How did you fund your dream? What are your thoughts on raising capital?  In the beginning, before I had a business partner, I definitely did some strange things! My parents had bought me a car after college and I sold it for about half of what it was worth and bought handbags with the money. I had no car for a while, and then eventually I had a car with no air conditioning. And I was living in Florida at the time! Talk about misery. About a year after that, I took a $10,000 loan from a friend at a 60% interest rate – yes, 60%! But I successfully paid it back in 13 months. I knew it was a bad deal, but I was selling handbags on eBay and there were zero alternatives. More than anything, I just wanted to prove the concept and show that I could pay the money back. That friend and I are still very close and he jokingly asks if I want to “rinse and repeat” today! My business partner (Brian Froehling) came on board shortly after that loan and with his finance and startup background and an influx of capital, we began to grow very quickly. We haven’t yet walked the road of raising additional capital, though we’ve certainly been approached by many people. I don’t feel that I am done growing this first piece on our own yet. We’ll entertain those conversations when that day comes, but for now we have a bit more work to do.

How long were you in business before you started to see real growth? What do you attribute that to?  I started Bella Bag at 23. I didn’t sell that car until I was 26. That’s three years before I did something radical that sent a message to myself that said, “Hey girl, I’m ready now. I’m committed to this.”  It was at the same time that I had decided not to go to an international MBA program. I’m not sure why at that moment – maybe it was an age thing, maybe I was tired of being on the fence, but it was at 26 that I knew for sure that I was not going to be happy with anything less than a 100% effort at a successful business and that I was willing to make sacrifices for it, especially sacrifices around what I had previously thought my future ”should” look like.

Tell us about a time when you thought you should throw in the towel. What kept you going?  In 2012, I had just opened my first Bella Bag showroom in Atlanta. A retail presence was not my initial plan for my business, because I thought the entire thing would be ecommerce. But as I listened to my customers and heard their feedback, I began to understand that women truly craved a traditional shopping experience. They wanted to touch and feel the handbags, to ooooh and aaaahh over them on Saturday afternoons with their friends, so I opened the store in Atlanta. One morning, I received a call at 7am from my store manager, who had shown up to work to find no front door on the store. The glass was smashed, the shelving was ripped out, and the inventory was gone. I had always known that being burglarized was a possibility in retail. But when it happens to you, it is chilling. I truly contemplated quitting. But the fact that my team and I kept going has been one of our greatest learning tools and survival stories. And because I was almost nine months pregnant at the time, my thoughts were of being strong for my child and having a story of strength and not defeat to pass along to her.

What three factors have most contributed to your success in business and in life? Creativity, hard work, and being incredibly picky at all times – even when others told me it was too much.
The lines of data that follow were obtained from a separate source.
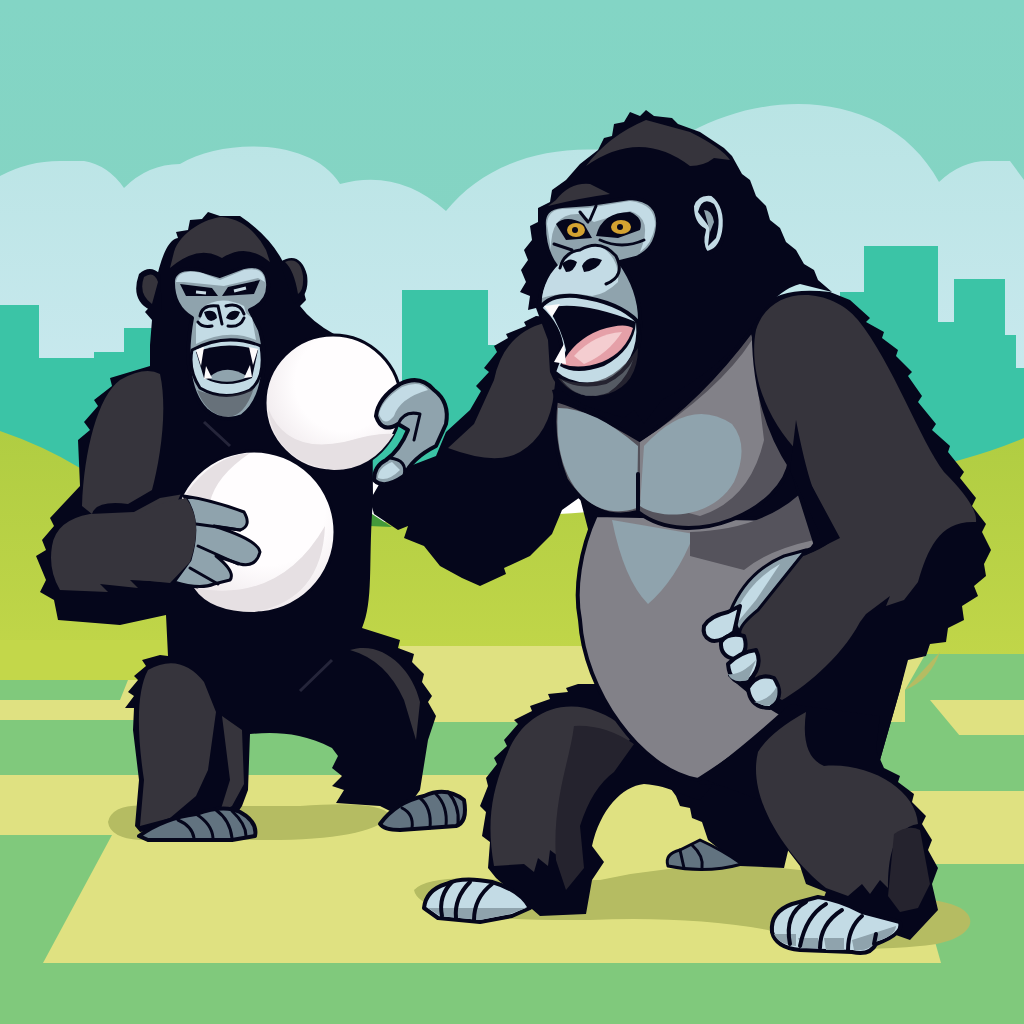
<!DOCTYPE html>
<html lang="en">
<head>
<meta charset="utf-8">
<title>Two gorillas playing ball in the park</title>
<style>
:root{--ink:#05061b;--fur:#36343c;--fur-dark:#25232e;--skin:#8fa3ad;--skin-light:#c3dbe5;--skin-dark:#627380;--belly:#828188;--belly-dark:#55535c;--cloud:#c1e6e9;--city:#3bc4a6;--hill:#b9d248;--lawn:#80c97c;--path:#dfe181;--shade:#b5bc62;--ball:#fdfbfc;--ball-shade:#e6e0e3}
html,body{margin:0;height:100%;overflow:hidden}
svg{display:block;width:1024px;height:1024px}
.ink{fill:var(--ink)}.fur{fill:var(--fur)}.fur-dark{fill:var(--fur-dark)}
.skin{fill:var(--skin)}.light{fill:var(--skin-light)}.dark{fill:var(--skin-dark)}
.belly{fill:var(--belly)}.belly-dark{fill:var(--belly-dark)}
.cloud{fill:var(--cloud)}.city{fill:var(--city)}.lawn{fill:var(--lawn)}.path{fill:var(--path)}.shade{fill:var(--shade)}
.edge{stroke:var(--ink);stroke-width:4;stroke-linejoin:round;stroke-linecap:round}
.line{fill:none}.thin{stroke-width:3}
.white{fill:var(--ball)}.tongue{fill:#e5a0a8}
</style>
</head>
<body>
<svg viewBox="0 0 1024 1024" role="img" aria-label="Two gorillas playing with white balls in a park">
<defs>
<linearGradient id="sky" x2="0" y2="1"><stop stop-color="#83d5c5"/><stop offset="1" stop-color="#86d3c1"/></linearGradient>
<linearGradient id="cloud-fill" x2="0" y2="1"><stop stop-color="#b9e4e4"/><stop offset="1" stop-color="#cdeaf1"/></linearGradient>
<linearGradient id="hill-fill" x2="0" y2="1"><stop stop-color="#b0cd42"/><stop offset="1" stop-color="#c1d649"/></linearGradient>
<radialGradient id="ball-fill" cx=".58" cy=".35" r=".65"><stop offset=".55" stop-color="#fffdfe"/><stop offset="1" stop-color="#efe9ec"/></radialGradient>
</defs>

<g id="background">
<rect width="1024" height="460" fill="url(#sky)"/>
<path fill="url(#cloud-fill)" d="M0 176Q28 161 60 161H84Q108 165 124 188Q148 164 180 164C224 138 312 138 340 184Q398 168 446 211C482 166 540 146 604 150L690 132C780 84 892 96 939 182Q962 160 990 161H1010L1024 180V470H0Z"/>
<path class="city" d="M0 305H39V358H94V352H124V328H190V400H402V290H488V345H600V420H840V292H864V246H938V322H954V279H1005V335H1016V368H1024V480H0Z"/>
<path fill="url(#hill-fill)" d="M0 431Q44 446 80 468C160 500 290 520 376 522C520 520 820 500 960 460Q996 450 1024 438V660H0Z"/>
<path fill="#43993a" d="M369 512L392 527L369 526Z"/>
</g>

<g id="ground">
<rect class="lawn" y="654" width="1024" height="370"/>
<path fill="#c3d74a" d="M0 640H410V680H0Z"/>
<path class="lawn" d="M0 680H130V700H0Z"/>
<path class="path" d="M0 700H140V720H0ZM0 775H1024V835H0ZM400 646H930L905 690V722H250V700H400ZM930 700H1024V736H960ZM880 791H1024V864H880ZM112 835H905L941 963H43ZM128 680H150V700H120Z"/>
<path class="lawn" d="M880 735H1024V791H880Z"/>
<path class="shade" d="M108 822Q112 803 150 806H300Q380 800 390 815Q376 838 280 840H140Q110 838 108 822ZM414 890Q430 874 500 880H600Q700 858 800 870L930 900C990 906 980 942 920 946Q820 956 768 930Q690 916 590 920Q420 922 414 890ZM905 690L940 652Q930 680 905 690Z"/>
</g>

<g id="back-gorilla">
<g id="back-body">
<path class="ink" d="M150 345L152 320L145 312L156 300L155 286Q164 240 178 238L176 232L188 230L190 220L202 219L208 212L220 216L240 216Q270 236 283 262L297 266L306 300L300 306Q312 322 334 334L372 370L373 500C368 560 374 600 362 628L400 640L398 648L414 654L412 662L424 674L422 682L432 696L428 702L436 716L428 740L420 790L410 804L392 812L380 806L336 803L344 790L332 786L342 776L332 768L338 756L332 748C300 732 275 732 250 734L248 790L242 806L234 818L140 832L135 826L139 780L133 730L134 708L125 708L134 696L128 692L138 680L134 676L146 666L142 660L160 655L168 656L166 615L120 625L58 620L54 600L40 592L46 580L36 556L46 550L42 540L54 526L50 518L80 486L78 440L90 430L84 422L98 406L94 400L112 386L110 378L130 372L150 366Z"/>
<path class="fur" d="M120 380Q145 366 160 374C168 410 160 460 152 490L128 504Q96 500 92 514L82 506C84 450 98 396 120 380Z"/>
<path class="fur" d="M52 546Q56 520 90 514L134 512L160 498L184 494Q204 520 190 562L170 582L130 580L138 588L100 584L108 592L60 590Q48 570 52 546Z"/>
<path class="fur" d="M148 670Q180 652 204 682L216 712L208 770L196 796L170 818L140 826L144 780Q132 700 148 670ZM222 716L242 730L244 784L232 806L220 812L230 780ZM350 650C382 640 412 668 420 702L416 740L404 700Q386 660 350 650Z"/>
<path class="line" stroke="#25253a" stroke-width="3" d="M300 691L332 660M204 422L230 446"/>
</g>
<g id="back-head">
<path class="ink" d="M150 310Q130 300 139 274Q150 264 160 274L162 310ZM280 262Q300 250 307 275Q310 296 294 304Z"/>
<path class="fur" d="M152 304Q138 294 144 277Q154 270 158 282ZM285 262Q300 256 303 276Q304 290 298 294Q294 270 285 262Z"/>
<path class="fur" d="M174 252C180 232 206 218 222 217Q250 220 266 250L270 262Q246 242 222 258Q198 244 170 268Z"/>
<path class="skin edge" d="M173 280Q176 266 200 270L220 276L244 267Q266 262 268 282Q270 302 250 310L260 330C268 360 264 400 242 416Q222 424 206 410C186 390 186 350 192 318Q172 306 173 280Z"/>
<path class="light" d="M176 282Q178 268 202 273L220 280L244 270Q264 266 265 282L258 278L224 286L184 282ZM196 324Q222 290 252 318L256 340Q228 328 196 344Z"/>
<path class="ink" d="M180 284L212 288L218 296L186 296ZM222 296L228 287L260 280L254 294Z"/>
<path d="M196 292L206 293M234 291L246 288" stroke="#c9dbe4" stroke-width="3"/>
<path class="light" d="M202 308Q220 294 244 306L250 326H200Z"/>
<path class="line edge thin" d="M200 316Q202 304 218 306L222 324M244 314Q240 302 226 306M198 322Q202 328 212 326M228 326Q240 328 244 318"/>
<path class="ink" d="M204 312Q216 308 217 318Q208 326 204 312ZM226 318Q230 308 240 312Q236 324 226 318Z"/>
<path class="light edge thin" d="M192 350Q226 332 261 346Q266 378 250 390Q224 402 200 388Q188 370 192 350Z"/>
<path class="ink" d="M196 352Q226 340 258 350L252 378Q226 390 204 378Z"/>
<path class="skin" d="M208 378Q226 362 248 377Q228 386 208 378Z"/>
<path class="white" d="M196 350L204 347L201 366ZM249 347L258 349L253 365ZM204 379L206 366L212 378ZM244 378L250 365L252 377Z"/>
<path class="fur" opacity=".45" d="M197 390Q226 402 254 388Q244 418 226 417Q206 414 197 390Z"/>
</g>
<g id="balls">
<circle cx="333" cy="403" r="68" fill="url(#ball-fill)" class="edge thin"/>
<path fill="var(--ball-shade)" d="M268 408Q286 454 344 442Q378 432 394 434Q372 470 334 470Q274 462 268 408Z"/>
<circle cx="254" cy="532" r="81" fill="url(#ball-fill)" class="edge thin"/>
<path fill="var(--ball-shade)" d="M325 526Q322 600 254 612Q210 612 194 588Q280 604 325 526Z"/>
<path fill="var(--ball-shade)" d="M186 494Q212 456 250 453Q216 476 210 502Z"/>
</g>
<g id="back-hand">
<path class="skin edge thin" d="M184 496Q212 500 244 512Q252 526 240 530L214 526Q258 540 260 552Q256 568 240 564L216 556Q236 572 230 580L214 584Q200 590 174 582L190 560Q202 520 184 496Z"/>
<path class="line edge thin" d="M196 524L240 530M198 546L238 564M190 568L218 584"/>
<path class="fur" d="M140 512L166 502L186 498Q204 522 190 562L170 583L140 580Z"/>
</g>
<g id="back-feet">
<path class="dark edge" d="M139 836Q164 818 196 814Q224 804 240 812Q258 822 255 836L232 840H148Z"/>
<path class="line edge thin" d="M178 820Q192 826 194 838M196 814Q212 824 213 838M216 810Q230 820 232 838M232 811Q246 824 246 836"/>
<path class="dark edge" d="M380 824Q396 802 424 796Q446 786 464 800Q468 822 456 826L400 830Q384 830 380 824Z"/>
<path class="line edge thin" d="M402 808Q414 814 412 828M420 798Q432 808 430 828M436 794Q448 806 446 826M448 792Q460 806 458 824"/>
</g>
</g>

<g id="front-gorilla">
<g id="far-arm">
<path class="ink" d="M560 318L536 316L524 322L526 326L506 334L508 338L494 346L497 352L484 368L489 372L476 386L481 391L470 410L446 432L436 456L384 476L370 500L374 514L398 530L408 526L404 538L424 546L440 566L462 578L480 586L506 574L504 568L530 556L552 534L562 510L590 490Z"/>
<path class="fur" d="M548 322Q504 332 494 380L474 424L448 448Q496 466 520 452Q550 434 554 392Q560 356 548 322Z"/>
</g>
<g id="far-leg">
<path class="ink" d="M660 774L676 796L680 806L690 808L692 818L702 822L708 840L740 866L784 868L800 800L760 740Z"/>
<path class="dark edge thin" d="M668 866Q664 854 680 850L700 840Q722 850 742 864Q706 874 668 866Z"/>
<path class="line edge thin" d="M680 850L684 868M692 845Q704 856 702 868"/>
</g>
<g id="near-legs">
<path class="ink" d="M600 684L578 684L566 688L568 692L548 694L550 699L530 706L532 711L514 720L518 724L504 740L507 746L494 758L497 764L486 778L488 786L480 806L486 812L482 836L490 842L488 868L496 878L540 916L586 914L592 880L604 862L592 846C600 810 622 786 644 784C672 786 686 798 700 800L770 720L690 650Z"/>
<path class="fur" d="M508 752C522 716 560 696 598 712Q624 722 630 740C590 760 564 800 558 856L550 850L548 866L538 858L534 872L524 864L494 866C486 820 492 790 508 752Z"/>
<path class="fur-dark" d="M574 726Q604 724 634 744L614 772Q592 788 580 826L584 868L566 890L556 860C552 800 570 760 574 726Z"/>
</g>
<g id="torso">
<path class="ink" d="M552 390L640 370L750 300L830 292L930 560L900 690L880 760L790 790L700 784L640 730Z"/>
<path class="belly edge" d="M596 515C580 550 574 590 580 620C584 690 640 770 698 780Q760 740 800 704L820 520Z"/>
<path class="skin" d="M612 520L694 534Q676 580 648 604Q624 580 612 520Z"/>
<path class="belly-dark" d="M690 532Q760 530 800 494L814 540Q768 550 744 570L690 556Z"/>
<path class="belly-dark edge" d="M556 400Q590 410 640 440Q700 400 752 330L790 460C784 510 690 552 638 512Q596 524 566 480Q550 440 556 400Z"/>
<path class="belly" d="M640 442Q720 390 752 340L764 440Q750 500 700 516L640 500Z"/>
<path class="skin" d="M558 408Q594 408 638 446L637 508C590 524 552 480 558 408ZM644 446Q690 396 732 424Q750 446 734 482C712 520 660 520 640 506Z"/>
<path class="line edge" d="M638 474V510"/>
</g>
<g id="near-arm">
<path class="ink" d="M752 324Q764 284 830 292L850 300L870 318L866 322L884 332L882 338L898 350L896 356L912 372L908 376L922 396L918 402L936 424L932 430L950 446L948 452L964 472L960 478L976 498L972 506L986 524L982 532L991 550L984 564L986 576L974 586L978 596L962 606L964 620L948 628L946 642L930 644L926 656L908 660L900 690L880 760L790 720Q766 710 728 676L740 600Q766 560 814 546L790 470Q750 410 752 324Z"/>
<path class="fur" d="M756 330C770 284 830 286 858 320C892 362 920 440 944 472Q978 506 976 522C940 520 928 548 918 582L904 600L886 606L890 596L866 614L860 622C840 660 800 690 782 700Q746 680 738 640Q744 600 790 560Q826 550 836 536L806 474L800 454C766 420 748 370 756 330Z"/>
<path class="ink" d="M796 420Q804 462 812 486L840 538L804 556L820 534L790 470Z"/>
<path class="skin edge thin" d="M730 612Q746 572 784 556L806 550L758 610Q738 626 740 634Z"/>
<path class="light" d="M738 608Q752 580 780 564L756 600L736 624Z"/>
<g class="light edge">
<path d="M704 626Q710 616 728 612L740 606L734 632Q718 644 710 640Q702 636 704 626Z"/>
<path d="M721 642Q728 632 744 636Q750 654 734 659Q720 656 721 642Z"/>
<path d="M728 664Q740 652 756 650Q764 666 748 682Q730 686 728 664Z"/>
<path d="M748 688Q758 672 774 678Q786 696 770 708Q750 708 748 688Z"/>
</g>
<path class="skin" d="M728 674Q740 676 756 660L748 680Q732 684 728 674ZM754 702Q770 700 777 686Q780 704 766 706Z"/>
</g>
<g id="near-thigh">
<path class="ink" d="M700 778Q740 750 790 704L880 716L876 750L884 768L900 776L898 782L914 794L912 802L926 816L922 824L932 840L928 850L938 868L932 884L938 910L910 940L820 908L826 892L806 884L800 866L780 840L760 800Z"/>
<path class="fur" d="M758 752Q770 732 806 712Q800 756 824 766C870 762 916 790 918 824C892 828 888 860 888 888L880 880L870 894L862 884L848 896L826 888C790 860 746 800 758 752Z"/>
<path class="fur-dark" d="M894 834Q908 824 920 830L930 884L918 908L900 912L888 896Z"/>
</g>
<g id="near-feet">
<path class="light edge" d="M424 908Q426 890 446 884Q462 876 492 882Q520 890 530 908L512 916L480 922L438 918Z"/>
<path class="skin" d="M428 908L526 908L510 914L480 920L440 916Z"/>
<path class="line edge" d="M452 882Q438 896 442 916M470 882Q454 898 456 918M492 884Q474 898 474 920"/>
<path class="light edge" d="M772 932Q770 912 792 904L818 897Q840 900 862 912L900 922Q904 934 876 944Q870 956 852 952L800 950Q776 948 772 932Z"/>
<path class="skin" d="M774 934H796V946Q778 944 774 934ZM798 938H818V948H802ZM824 938H844V950H826ZM852 940L896 926Q896 936 874 942Q870 952 854 950Z"/>
<path class="line edge" d="M806 902Q784 914 790 944M826 904Q806 916 800 946M842 910Q820 924 820 948M862 916Q848 928 848 950M876 934L874 944"/>
</g>
<g id="front-head">
<path class="ink" d="M598 150L604 138L612 136L614 124L624 122L630 112L640 116L646 110L654 116L672 118L678 124L700 132L724 148L732 156L742 174L750 180L756 196L766 206L770 220L780 228L786 242L796 250L804 264L814 270L818 280L832 292L800 284Q776 290 752 326Q720 370 662 400L644 424L634 410L624 418L604 412Q560 400 550 372L548 340L536 308L528 310L530 296L520 292L526 282L521 270L528 260L524 250L532 240L530 226L538 222L538 208L550 202L552 190L566 180L580 164Z"/>
<path class="fur" d="M586 166Q608 136 646 120L690 132Q722 148 730 160L714 158Q704 166 690 166Q640 128 586 166ZM556 200Q570 182 590 184L610 194Q580 198 548 206Z"/>
<path class="skin edge" d="M544 226Q542 208 562 206L590 204L630 198Q660 200 658 226Q656 250 636 258L620 262Q640 290 640 320Q642 372 610 394Q574 408 554 372L570 330L540 306Q538 286 556 266Q544 250 544 226Z"/>
<path class="light" d="M547 224Q548 210 562 209L588 208L630 201Q656 204 655 226Q652 244 640 252Q654 218 630 211L594 222L580 214Q550 212 551 250Z"/>
<path class="ink" d="M556 224Q566 214 584 224L592 238L566 240ZM596 236Q602 212 630 212Q644 218 640 230L618 238Z"/>
<g fill="#d3a231"><ellipse cx="576" cy="230" rx="9" ry="7"/><ellipse cx="621" cy="227" rx="10" ry="7"/></g>
<g class="ink"><circle cx="575" cy="230" r="3"/><circle cx="620" cy="227" r="3"/></g>
<path class="line edge thin" d="M580 212L588 222M596 206L590 220M600 240Q622 250 644 240M554 244L572 250"/>
<path class="light" d="M542 298Q546 270 570 256Q580 244 600 246Q620 258 618 282Q606 294 592 296Q566 290 542 298Z"/>
<path class="line edge thin" d="M560 268Q564 252 580 250Q600 238 616 256Q626 276 606 284"/>
<path class="ink" d="M562 264Q570 256 577 262Q574 272 566 272ZM582 266Q588 254 602 260Q598 270 584 272Z"/>
<path class="light edge" d="M540 308Q550 294 576 296Q620 302 638 322Q642 364 606 382Q574 390 554 372L562 350Q560 326 540 308Z"/>
<path class="ink" d="M548 308Q580 300 636 322Q634 350 604 366Q576 376 560 366L566 350Q562 330 548 308Z"/>
<path class="tongue" d="M562 364Q574 340 600 330Q624 322 633 328Q626 352 602 362Q580 370 562 364Z"/>
<path fill="#f4cdd0" d="M574 356Q594 334 622 332Q608 354 584 364Z"/>
<path class="white" d="M544 306L560 304L552 317ZM554 362L564 344L566 364Z"/>
<path class="fur" opacity=".65" d="M558 378Q606 396 638 348Q638 384 608 394Q576 402 558 378Z"/>
<path class="light edge" d="M692 206Q696 192 712 194Q728 206 724 232Q720 252 706 253Q700 244 704 230Q692 224 692 206Z"/>
<path class="ink" d="M698 212Q702 196 714 204Q722 218 716 238L708 246L710 228Z"/>
<path class="skin" d="M704 210Q712 210 714 222L710 232Z"/>
</g>
<g id="reaching-hand">
<path class="skin edge" d="M376 416Q378 398 400 384Q420 374 434 390Q450 402 446 424L436 446Q412 458 404 476Q384 490 374 480Q374 466 386 460Q400 450 408 430L398 424Q382 434 376 416Z"/>
<path class="light" d="M379 414Q382 400 402 387Q420 380 428 390Q400 398 394 416Q384 428 379 414ZM378 478Q378 468 392 462L400 470Q388 482 378 478Z"/>
<path class="line edge thin" d="M398 424Q404 410 420 414L414 440M390 458Q408 460 404 476"/>
</g>
</g>
</svg>
</body>
</html>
If you could have a one-on-one meeting with any woman, who would it be and why? What’s the first thing you would you ask her?  I would want to meet Linda Fargo from Bergdorf Goodman. She’s wonderful to me. She embodies exactly what I look to bring to my day – complete focus, a discerning eye, and a kind spirit. She seems to be intent on bringing her point of view to the forefront, but with an appropriate humility. I’d ask her where she sees vintage fitting in with Bergdorf’s strategy, and how my business could be a friend and advocate of hers.

What would your advice to your younger self be?  Be confident in yourself. Everything you desire is within your ability and reach.